The current YUSU referendum on adopting a Part-Time Officer position for the Working Class and Social mobility is currently in full swing and voting will finish with an extended voting period, at 9am on Monday 13th. It has been a campaign of ebbs and flows, which begs the question of whether it is really needed at all. YUSU officers are there to offer support to minority groups. This is great to some extent, but what if you don’t fit into one of their categories and still feel like you need support? Having more support available is obviously a good thing, but placing people into categories is something that feels a bit alienating and restricting. Putting names and categories onto groups of people serves to distinguish them from the rest in a unique way. There is not going to be a referendum on whether YUSU officers should exist altogether any time soon, so these critiques have to be brushed aside in light of the current debate.

The ‘No’ campaign believes that the appointment of a Working Class and Social Mobility Officer would do more to divide students than unify them. Having an officer dedicated to a class identity could be a cause for greater feelings of difference instead of incorporating students as one unified body. This method of separation within the campus community could exacerbate the class divide rather than eradicate it.

Another argument made by the ‘No’campaign claims that having this officer would install a sense of paternalism – candidates to be YUSU officers tend to be from middle-class backgrounds, the ‘No’ side claims, they would have no real understanding of the class barriers and issues that working-class students face while they undertake their studies.

The ‘No’ side claims that York is beyond class and that it does not, or should not, exist in universities. This is idealism at its finest; class is a very real issue at York and many other universities. However, all of these points are true to a certain extent but class is a problem and it needs to be recognised. Whether having the support of a Working Class Officer could remedy the class divides that are so entrenched in the system, is doubtable, as class is so entrenched and will probably always be there. But if we must have YUSU officers, it makes sense for them to represent all minority or disadvantaged groups.

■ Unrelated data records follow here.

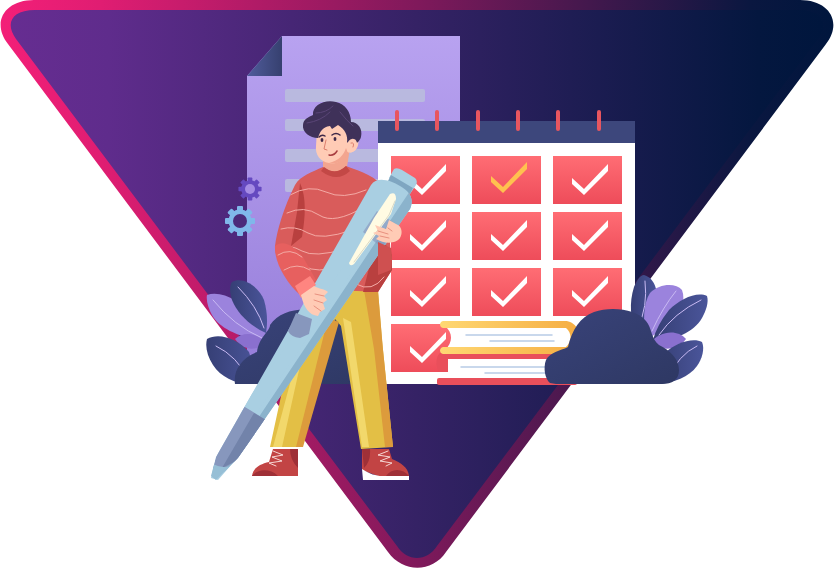
<!DOCTYPE html>
<html lang="en">
<head>
<meta charset="utf-8">
<title>Planning illustration</title>
<style>
:root{--navy:#3d477c;--navy-dark:#303a68;--coral:#f2545f;--coral-dark:#d9434f;--gold:#f7b84b;--lilac:#9b83dd;--skin:#ffcbb5;--skin-shade:#f3a58f;--sweater:#d95c5b;--sweater-dark:#b9403f;--trouser:#e3bf45;--trouser-dark:#dc9b3c;--pen:#a9cfe2;--pen-shade:#8bb3cc;--grip:#8797bd;--hair:#3f3159;--shoe:#c24444;--white:#fff}
html,body{margin:0;background:var(--white);overflow:hidden}
svg{display:block;width:834px;height:569px}
.navy{fill:var(--navy)}.navy-dark{fill:var(--navy-dark)}.lilac{fill:var(--lilac)}
.skin{fill:var(--skin)}.skin-shade{fill:var(--skin-shade)}
.sweater-dark{fill:var(--sweater-dark)}.trouser{fill:var(--trouser)}.trouser-dark{fill:var(--trouser-dark)}
.shoe{fill:var(--shoe)}.white{fill:var(--white)}.hair{fill:var(--hair)}
.line{fill:none;stroke-linecap:round;stroke-linejoin:round}
</style>
</head>
<body>
<svg viewBox="0 0 834 569" role="img" aria-label="Man holding a giant pen beside a calendar of ticked days">
<defs>
<linearGradient id="rim"><stop offset="0" stop-color="#f31f78"/><stop offset=".12" stop-color="#e01d72"/><stop offset=".5" stop-color="#80195b"/><stop offset=".9" stop-color="#0a1740"/><stop offset="1" stop-color="#00163d"/></linearGradient>
<linearGradient id="field"><stop offset="0" stop-color="#662d91"/><stop offset=".12" stop-color="#5f2c8c"/><stop offset=".5" stop-color="#352265"/><stop offset=".92" stop-color="#04173f"/><stop offset="1" stop-color="#00163d"/></linearGradient>
<linearGradient id="paper" x2="0" y2="1"><stop offset="0" stop-color="#b8a2f0"/><stop offset="1" stop-color="#957cd9"/></linearGradient>
<linearGradient id="fold-shade"><stop offset="0" stop-color="#505c9c"/><stop offset="1" stop-color="#36406f"/></linearGradient>
<linearGradient id="day-fill" x2="0" y2="1"><stop offset="0" stop-color="#ff6d74"/><stop offset="1" stop-color="#ee4c5a"/></linearGradient>
<linearGradient id="bush-fill" x2="1" y2="1"><stop offset="0" stop-color="#39437a"/><stop offset="1" stop-color="#2e3863"/></linearGradient>
<linearGradient id="leaf-fill"><stop offset="0" stop-color="#363f75"/><stop offset="1" stop-color="#4a559a"/></linearGradient>
<linearGradient id="gold-fill"><stop offset="0" stop-color="#ffd873"/><stop offset="1" stop-color="#f5ad42"/></linearGradient>
<g id="day"><rect width="69" height="48" fill="url(#day-fill)"/></g>
<path id="tick" d="M19 22L31 33L55 8V15L31 39L19 28Z"/>
<rect id="ring" width="4" height="21" rx="2" fill="#e8565f"/>
<g id="gear"><g id="teeth"><rect x="-3" y="-15" width="6" height="30" rx="1"/><rect x="-15" y="-3" width="30" height="6" rx="1"/></g><use href="#teeth" transform="rotate(45)"/><circle r="11.5"/></g>
<clipPath id="sweater-clip"><path d="M323 168C312 172 300 176 295 185C284 207 277 230 275 246C275 262 288 281 299 292L315 289L378 292L392 270L386 190C376 176 362 172 346 167Z"/></clipPath>
<clipPath id="pen-clip"><path d="M211 476L216 457L371 185C377 176 390 180 400 186C411 192 414 200 410 209L238 458L216 480Z"/></clipPath>
</defs>

<g id="triangle">
<path fill="url(#rim)" d="M34 0H800C829 0 843 22 826 44L446 552C432 573 403 573 388 552L8 44C-9 22 5 0 34 0Z"/>
<path fill="url(#field)" d="M35 10H799C823 10 829 24 818 39L437 546C427 562 407 562 397 546L16 39C5 24 11 10 35 10Z"/>
</g>

<g id="document">
<path fill="url(#paper)" d="M282 36H460V384H247V76Z"/>
<path fill="url(#fold-shade)" d="M282 36V76H247Z"/>
<g fill="#b9b9df"><rect x="285" y="89" width="140" height="13" rx="2"/><rect x="285" y="119" width="140" height="12" rx="2"/><rect x="285" y="149" width="140" height="13" rx="2"/><rect x="285" y="179" width="140" height="13" rx="2"/></g>
</g>

<g id="gears">
<use href="#gear" transform="translate(240 221)" fill="#80b7ea"/><circle cx="240" cy="221" r="7" fill="#4b297a"/>
<use href="#gear" transform="translate(250 189) scale(.77)" fill="#6549c0"/><circle cx="250" cy="189" r="5" fill="#a58ce4"/>
</g>

<g id="left-plant">
<path class="lilac" d="M207 295C222 290 242 302 254 316C263 326 267 334 267 341C246 339 221 331 212 315C208 308 206 300 207 295Z"/>
<path fill="url(#leaf-fill)" d="M232 282C243 276 259 287 264 300C267 310 268 322 266 333C250 326 237 313 232 300C230 293 229 286 232 282Z"/>
<path fill="#8a70cf" d="M235 339C244 331 257 333 266 343C255 352 243 350 235 339Z"/>
<path fill="url(#leaf-fill)" d="M207 339C219 332 238 339 249 352L258 383C240 386 222 379 213 365C207 356 205 346 207 339Z"/>
<path class="line" stroke="#c9baf3" d="M213 300Q234 326 262 338M238 287Q257 306 264 328M216 346Q237 356 249 380"/>
<path fill="url(#bush-fill)" d="M235 384C233 371 241 358 257 352C259 337 270 331 270 325C280 310 301 307 318 311C338 315 353 329 358 345C374 352 382 369 379 384Z"/>
</g>

<g id="calendar">
<rect class="white" x="378" y="122" width="257" height="262"/>
<rect class="navy" x="378" y="121" width="257" height="22"/>
<use href="#ring" x="395" y="110"/><use href="#ring" x="435" y="110"/><use href="#ring" x="476" y="110"/><use href="#ring" x="516" y="110"/><use href="#ring" x="556" y="110"/><use href="#ring" x="597" y="110"/>
<g id="days">
<use href="#day" x="391" y="156"/><use href="#day" x="472" y="156"/><use href="#day" x="553" y="156"/>
<use href="#day" x="391" y="212"/><use href="#day" x="472" y="212"/><use href="#day" x="553" y="212"/>
<use href="#day" x="391" y="268"/><use href="#day" x="472" y="268"/><use href="#day" x="553" y="268"/>
<use href="#day" x="391" y="324"/>
</g>
<g id="ticks" class="white">
<use href="#tick" x="391" y="156"/><use href="#tick" x="472" y="154" fill="#ffc14f"/><use href="#tick" x="553" y="156"/>
<use href="#tick" x="391" y="212"/><use href="#tick" x="472" y="212"/><use href="#tick" x="553" y="212"/>
<use href="#tick" x="391" y="268"/><use href="#tick" x="472" y="268"/><use href="#tick" x="553" y="268"/>
<use href="#tick" x="391" y="324"/>
</g>
</g>

<g id="books">
<path class="white" d="M441 356H575V382H441C449 376 449 363 441 356Z"/>
<path fill="#e94f5b" d="M440 353H577V359H448V372H439C435 367 436 356 440 353Z"/>
<rect x="437" y="378" width="140" height="7" rx="2" fill="#e94f5b"/>
<path class="white" d="M445 326H567V350H445C453 342 453 333 445 326Z"/>
<path fill="url(#gold-fill)" d="M443 321H565C583 321 588 355 568 354H443C439 353 439 348 443 347H566C572 341 572 333 566 328H443C439 327 439 322 443 321Z"/>
<path class="line" stroke="#b8cbe6" stroke-width="1.5" d="M466 335H552M490 341H554M461 367H549M485 373H549"/>
</g>

<g id="right-plant">
<path fill="url(#leaf-fill)" d="M644 275C655 278 660 293 655 307Q650 322 637 333C630 319 629 303 634 287C637 280 640 275 644 275Z"/>
<path class="lilac" d="M650 293C660 283 676 283 682 290C686 300 681 313 671 322Q660 333 646 339C643 323 643 303 650 293Z"/>
<path fill="url(#leaf-fill)" d="M707 296C697 291 680 299 669 310Q657 325 653 340C671 341 693 334 702 318C706 311 709 302 707 296Z"/>
<path fill="#8a70cf" d="M650 343C660 331 677 329 686 339C678 350 663 352 650 343Z"/>
<path fill="url(#leaf-fill)" d="M702 342C693 337 675 343 665 353L657 384C674 383 689 377 697 366C702 359 705 349 702 342Z"/>
<path class="line" stroke="#c9baf3" d="M645 281Q648 307 638 327M676 291Q663 307 652 331M701 300Q674 313 659 335M697 346Q678 355 668 379"/>
<path fill="url(#bush-fill)" d="M550 383C545 379 543 368 546 360C550 352 560 351 568 347C572 330 580 317 594 312C611 306 637 309 646 321C652 328 651 339 659 345C669 350 679 358 679 370C679 380 672 384 662 384H556Z"/>
</g>

<g id="man">
<g id="trousers">
<path class="trouser" d="M311 286L378 290L382 340L393 447L361 449L341 326L335 319L302 447H270L291 350Z"/>
<path class="trouser-dark" d="M364 290L378 291L383 350L393 447H385L374 349Z"/>
<path class="trouser-dark" d="M328 318L339 322L303 447H296Z"/>
<path fill="#f2d86b" d="M299 350L309 325L282 447H273ZM343 318L351 322L369 447H362Z"/>
</g>
<g id="shoes">
<path class="shoe" d="M273 449H298V476H252C253 468 260 464 269 462Z"/><path class="white" d="M252 476H298V480H252Z"/>
<path class="shoe" d="M362 449H389L392 459C401 463 408 467 409 476H378L362 470Z"/><path class="white" d="M362 469C370 474 376 476 382 476H409V480H363Z"/>
<path fill="#9f3037" d="M252 476C257 469 270 468 278 476ZM386 476C391 468 403 468 409 476ZM290 449H298V468Q290 460 290 449ZM362 449H370Q371 461 364 468Z"/>
<path class="line" stroke="#f6d7d4" d="M273 451L283 455L272 457L282 461L269 463L276 466M388 451L378 455L390 457L380 461L392 463L386 466"/>
</g>
<g id="body">
<path class="skin-shade" d="M323 151L350 148L346 173C339 177 330 175 323 169Z"/>
<path fill="var(--sweater)" d="M323 167C312 172 300 176 295 185C284 207 277 230 275 246C275 262 288 281 299 292L315 289L378 292L392 270L386 190C376 176 362 172 346 166Q336 177 323 167Z"/>
<path class="sweater-dark" d="M300 183C306 196 306 213 302 237L291 246L297 212ZM378 232L392 255V270L378 292H363Z"/>
<path fill="#c34846" d="M324 167Q335 176 346 166L350 171Q337 183 321 171Z"/>
<g clip-path="url(#sweater-clip)"><path class="line" stroke="#f3aaa5" d="M290 195Q309 184 326 192T366 190M287 213Q304 205 319 215T364 207M281 229Q295 225 308 233T352 230M276 247Q290 244 302 251T345 249M276 263Q291 258 304 266T340 266M323 284Q340 275 356 284T384 277M287 278Q300 274 312 280"/></g>
</g>
<g id="head">
<path class="skin" d="M317 130C319 119 338 117 350 126L353 139C358 136 360 142 357 148C354 153 350 153 347 152C344 160 337 165 329 163C320 162 315 154 316 146Z"/>
<path class="skin-shade" d="M329 163C338 161 344 155 346 148L348 153C345 160 337 165 329 163Z"/>
<path class="hair" d="M318 138C310 138 302 132 303 125C303 119 309 117 313 115C312 105 325 99 336 102C345 104 351 112 351 122C358 122 363 129 361 137C359 144 351 147 347 142C348 136 345 129 338 125L332 129L330 126C322 127 320 132 318 138Z"/>
<path class="skin" d="M348 142C352 136 358 139 357 146C355 152 351 154 347 151Z"/>
<path class="line" stroke="#5a4577" d="M307 123Q321 121 330 112M316 113Q326 113 333 106M340 112Q347 121 353 126"/>
<path class="line" stroke="#3f2848" stroke-width="1.5" d="M319 137Q322 134 325 136M332 135Q336 132 340 135"/>
<ellipse cx="322" cy="140" rx="1.4" ry="2" fill="#3f2848"/><ellipse cx="335" cy="139" rx="1.4" ry="2" fill="#3f2848"/>
<path class="line" stroke="#dc7e6d" d="M326 140L324 149L327 150M351 143Q355 142 353 147"/>
<path class="line" stroke="#a73d40" stroke-width="1.5" d="M329 155Q334 156 337 151"/>
</g>
</g>

<g id="pen">
<path fill="var(--pen)" d="M389 178L394 169Q397 167 402 170L415 178Q418 181 416 185L410 194Z"/>
<path fill="#7fa6c1" d="M391 175L413 188L410 194L388 181Z"/>
<path fill="var(--pen)" d="M216 457L371 185C377 176 390 180 400 186C411 192 414 200 410 209L239 456L218 480L211 478Z"/>
<g clip-path="url(#pen-clip)">
<path fill="var(--pen-shade)" d="M412 188L418 205L239 470L222 472Z"/>
<path fill="var(--pen)" d="M400 188L398 204L236 444L240 410Z"/>
<path fill="var(--grip)" d="M240 404L266 420L238 458Q226 471 213 468L216 457Z"/>
<path fill="#7283aa" d="M254 413L266 420L236 461L222 468Z"/>
<path fill="#96bfd6" d="M213 464Q224 470 234 465L217 482L208 480Z"/>
<path fill="var(--grip)" d="M363 232L377 211L397 225L382 248Z" opacity=".65"/>
</g>
<path fill="var(--grip)" d="M296 313L312 319L309 334L300 338Q291 337 288 331Z"/>
<path fill="#fffbe3" d="M390 194Q396 191 396 199L391 214L354 264Q350 267 349 263L374 218Z"/>
<path class="line" stroke="#d9d9c7" d="M395 201L389 215L354 262"/>
</g>

<g id="arms">
<path fill="#e7605f" d="M275 246C283 239 294 246 303 257L316 280L299 294C287 283 274 263 275 246Z"/>
<path fill="#ff8580" d="M295 286L310 276L316 285L301 298Z"/>
<path class="line" stroke="#f3aaa5" d="M278 255Q290 247 302 257M284 270Q297 262 310 270"/>
<path class="skin" d="M301 295L314 286C319 289 325 289 328 292L324 296L327 300L323 303L325 309L320 312L318 316C309 315 304 308 301 295Z"/>
<path class="line" stroke="#e8917f" d="M315 294L324 296M314 300L323 303M314 306L321 311"/>
<path fill="#cf5050" d="M378 242L391 248Q393 260 391 270L378 275Z"/>
<path class="skin" d="M375 225L386 229L389 220L396 224C402 226 403 233 400 238C396 244 384 244 376 239L379 236L373 233L378 231Z"/>
<path class="line" stroke="#e8917f" d="M378 231L388 234M380 236L389 238M388 228L392 231"/>
</g>
</svg>
</body>
</html>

Although, in principle the concept of having officers related and assigned to certain groups of people- goes against the kind of unified and free society that university promotes, they exist and are probably not going to go away any time soon. Personally, I view this YUSU debate in a similar light to feminism:, it seems unnecessary in a society based on sexual and gender equality, but the reality is different to how we would like it to be, hence its need. Similarly, we should not need representative officers because the campus community should be free from labels and categories of distinction. But, social divisions and inequalities existent in the wider system permeate university society too, prompting the need for these special officers to represent the underrepresented.

On the other hand, the ‘Yes’ campaign recognises that there are evident class divisions within this university. It draws on the real experiences of students who have felt classism whilst being here. Students have expressed that, in some environments at York, they have felt inferior, less worthy and like outsiders. These concerns need to be taken seriously if we are to create a platform at York that is open to supporting these concerns. In having a Working Class Officer, YUSU would be one step closer to recognising that people from low income backgrounds face institutional barriers that other students may not. Working-class students face their own unique social and economic issues and having an officer would recognise this. Although it puts a label on a group of people, in reality, that label is probably already there and we should do the best we can to address their problems. It would be idealistic to claim that class does not exist within the university environment when it so evidently does. In adopting this officer, it would formally be recognised and offer help to those students who feel constrained, or like it is a barrier to their educational attainment.

Overall, this referendum is a difficult one for me, as I can see both sides. Part of me sees having these officers in the first place as more divisive than unifying as it creates distinct groups within the university environment which perhaps, should not be there. Part of me thinks that having these officers draws more distinction and attention to difference which should not be there in the university environment. However, in swaying towards a ‘Yes’ vote, I feel like we need to be more realistic. University does have a class problem and this does need to be recognised just as other problems have been with other officers we already have. It is idealistic to assume that class is not a problem when it is, and probably always will be. The concerns are that the officer will not be from that background themselves and will not be able to emphasise with the problems that working class students may face. If we are to have a truly effective and representative Working Class Officer, then this should be a main priority.

The YUSU referendum on electing a Part-Time Officer closes on Monday 13th November) at 9am. University students can vote online using their university log- in.

The Facebook pages for the official referendum campaigns can be viewed below:

For

Against

The following two tabs change content below.
Violet Daniels
Full time History student, Editor of the Yorker. Trying to cope with this chaos of a world one step at a time!